▶ _Exercise brief_
Whenever the word "const" appears in a line of the data below, copy that line.

▶ _Stored data_
__________

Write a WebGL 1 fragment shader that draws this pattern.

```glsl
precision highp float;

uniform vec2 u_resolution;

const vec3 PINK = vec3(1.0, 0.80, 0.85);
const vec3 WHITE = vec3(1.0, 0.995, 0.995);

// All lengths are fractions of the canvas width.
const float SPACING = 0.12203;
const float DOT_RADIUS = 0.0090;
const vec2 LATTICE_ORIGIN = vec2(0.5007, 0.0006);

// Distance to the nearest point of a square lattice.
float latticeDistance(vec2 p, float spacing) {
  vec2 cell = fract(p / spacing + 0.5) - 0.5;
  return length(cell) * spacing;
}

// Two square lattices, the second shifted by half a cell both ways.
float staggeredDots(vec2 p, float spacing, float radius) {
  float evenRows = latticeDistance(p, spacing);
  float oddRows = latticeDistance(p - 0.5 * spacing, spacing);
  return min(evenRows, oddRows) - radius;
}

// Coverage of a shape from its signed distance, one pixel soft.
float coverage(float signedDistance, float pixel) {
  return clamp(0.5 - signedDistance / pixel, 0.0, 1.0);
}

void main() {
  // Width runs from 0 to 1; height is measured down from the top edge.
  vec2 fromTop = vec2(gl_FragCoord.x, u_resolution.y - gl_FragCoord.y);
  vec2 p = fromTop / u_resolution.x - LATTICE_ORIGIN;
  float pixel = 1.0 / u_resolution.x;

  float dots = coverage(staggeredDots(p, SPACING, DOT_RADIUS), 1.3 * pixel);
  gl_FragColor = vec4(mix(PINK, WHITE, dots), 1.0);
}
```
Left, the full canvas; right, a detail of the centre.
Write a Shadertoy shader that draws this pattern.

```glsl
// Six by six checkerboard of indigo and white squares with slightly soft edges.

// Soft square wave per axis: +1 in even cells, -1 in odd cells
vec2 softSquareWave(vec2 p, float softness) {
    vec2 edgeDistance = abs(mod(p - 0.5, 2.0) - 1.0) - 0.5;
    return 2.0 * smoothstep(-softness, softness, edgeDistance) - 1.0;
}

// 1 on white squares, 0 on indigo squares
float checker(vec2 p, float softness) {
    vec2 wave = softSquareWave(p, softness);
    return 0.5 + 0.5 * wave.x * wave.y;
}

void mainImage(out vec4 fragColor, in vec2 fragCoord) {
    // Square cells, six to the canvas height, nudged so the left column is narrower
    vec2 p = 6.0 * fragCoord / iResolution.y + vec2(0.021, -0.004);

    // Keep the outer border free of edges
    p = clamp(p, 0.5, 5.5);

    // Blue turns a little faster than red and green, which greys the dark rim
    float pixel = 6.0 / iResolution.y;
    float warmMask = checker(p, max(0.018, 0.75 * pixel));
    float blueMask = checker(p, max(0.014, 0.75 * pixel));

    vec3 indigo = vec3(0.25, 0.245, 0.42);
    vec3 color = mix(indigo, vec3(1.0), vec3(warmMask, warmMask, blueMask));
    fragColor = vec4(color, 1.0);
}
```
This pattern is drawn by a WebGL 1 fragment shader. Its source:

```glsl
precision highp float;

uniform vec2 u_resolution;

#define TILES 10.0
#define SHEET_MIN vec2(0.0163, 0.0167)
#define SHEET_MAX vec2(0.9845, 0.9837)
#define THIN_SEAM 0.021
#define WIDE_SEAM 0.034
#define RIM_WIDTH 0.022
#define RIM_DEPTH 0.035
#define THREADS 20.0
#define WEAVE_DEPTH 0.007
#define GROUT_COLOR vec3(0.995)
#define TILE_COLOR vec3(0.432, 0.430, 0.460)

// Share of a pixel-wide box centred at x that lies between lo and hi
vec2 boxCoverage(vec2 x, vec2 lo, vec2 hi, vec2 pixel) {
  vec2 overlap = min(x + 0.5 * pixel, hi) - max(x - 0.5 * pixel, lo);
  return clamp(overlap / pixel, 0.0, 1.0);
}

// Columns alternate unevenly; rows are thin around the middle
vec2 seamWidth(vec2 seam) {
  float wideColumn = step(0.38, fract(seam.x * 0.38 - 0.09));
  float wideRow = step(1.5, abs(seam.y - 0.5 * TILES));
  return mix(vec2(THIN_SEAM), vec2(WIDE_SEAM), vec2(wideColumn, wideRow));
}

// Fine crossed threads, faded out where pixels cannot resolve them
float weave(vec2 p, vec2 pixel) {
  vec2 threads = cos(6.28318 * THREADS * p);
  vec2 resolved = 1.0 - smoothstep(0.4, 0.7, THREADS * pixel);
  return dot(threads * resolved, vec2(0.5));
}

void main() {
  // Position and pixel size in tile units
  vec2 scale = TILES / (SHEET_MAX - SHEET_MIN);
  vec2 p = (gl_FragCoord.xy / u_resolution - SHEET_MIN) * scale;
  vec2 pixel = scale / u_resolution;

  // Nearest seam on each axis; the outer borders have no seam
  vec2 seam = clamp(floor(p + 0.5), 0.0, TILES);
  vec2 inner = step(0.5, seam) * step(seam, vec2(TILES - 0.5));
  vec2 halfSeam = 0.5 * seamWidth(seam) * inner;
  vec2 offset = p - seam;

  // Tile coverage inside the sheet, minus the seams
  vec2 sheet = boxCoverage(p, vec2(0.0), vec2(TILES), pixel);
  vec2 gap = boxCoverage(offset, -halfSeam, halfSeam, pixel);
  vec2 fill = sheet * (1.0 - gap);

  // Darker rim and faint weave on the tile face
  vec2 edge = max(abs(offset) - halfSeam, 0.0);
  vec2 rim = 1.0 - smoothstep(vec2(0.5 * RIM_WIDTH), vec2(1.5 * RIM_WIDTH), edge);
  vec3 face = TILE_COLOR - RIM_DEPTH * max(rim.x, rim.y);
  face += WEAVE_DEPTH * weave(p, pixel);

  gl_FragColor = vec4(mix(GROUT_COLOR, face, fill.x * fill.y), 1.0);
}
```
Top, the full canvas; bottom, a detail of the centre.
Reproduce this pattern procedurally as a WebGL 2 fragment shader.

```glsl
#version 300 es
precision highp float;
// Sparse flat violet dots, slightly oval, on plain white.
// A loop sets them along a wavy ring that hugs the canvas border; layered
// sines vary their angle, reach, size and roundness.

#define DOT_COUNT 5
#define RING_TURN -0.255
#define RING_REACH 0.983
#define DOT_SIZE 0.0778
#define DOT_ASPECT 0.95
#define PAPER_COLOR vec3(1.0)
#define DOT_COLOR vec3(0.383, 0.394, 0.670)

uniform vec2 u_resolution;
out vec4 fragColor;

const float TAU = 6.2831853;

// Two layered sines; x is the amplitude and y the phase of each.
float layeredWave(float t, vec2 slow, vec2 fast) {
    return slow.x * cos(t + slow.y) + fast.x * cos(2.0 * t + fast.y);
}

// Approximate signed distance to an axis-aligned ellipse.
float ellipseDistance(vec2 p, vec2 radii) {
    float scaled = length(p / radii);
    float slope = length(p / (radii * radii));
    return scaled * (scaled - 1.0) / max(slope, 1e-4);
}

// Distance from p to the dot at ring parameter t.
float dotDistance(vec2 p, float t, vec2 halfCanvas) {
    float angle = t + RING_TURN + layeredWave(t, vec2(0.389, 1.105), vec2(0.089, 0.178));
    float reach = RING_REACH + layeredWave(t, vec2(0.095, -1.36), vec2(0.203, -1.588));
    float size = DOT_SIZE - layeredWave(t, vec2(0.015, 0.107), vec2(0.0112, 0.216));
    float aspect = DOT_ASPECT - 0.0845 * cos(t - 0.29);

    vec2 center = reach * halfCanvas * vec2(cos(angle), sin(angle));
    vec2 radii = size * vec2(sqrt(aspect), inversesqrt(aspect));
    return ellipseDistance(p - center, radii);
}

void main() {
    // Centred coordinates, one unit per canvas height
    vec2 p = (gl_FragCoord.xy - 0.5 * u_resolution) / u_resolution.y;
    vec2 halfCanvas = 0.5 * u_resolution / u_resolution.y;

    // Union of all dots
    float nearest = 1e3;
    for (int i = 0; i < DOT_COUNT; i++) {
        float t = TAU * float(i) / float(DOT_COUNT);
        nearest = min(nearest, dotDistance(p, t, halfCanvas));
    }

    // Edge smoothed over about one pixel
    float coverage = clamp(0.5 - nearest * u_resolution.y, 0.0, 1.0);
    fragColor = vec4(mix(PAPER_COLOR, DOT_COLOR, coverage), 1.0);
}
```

__________

▶ _Answer space_
const vec3 PINK = vec3(1.0, 0.80, 0.85);
const vec3 WHITE = vec3(1.0, 0.995, 0.995);
const float SPACING = 0.12203;
const float DOT_RADIUS = 0.0090;
const vec2 LATTICE_ORIGIN = vec2(0.5007, 0.0006);
const float TAU = 6.2831853;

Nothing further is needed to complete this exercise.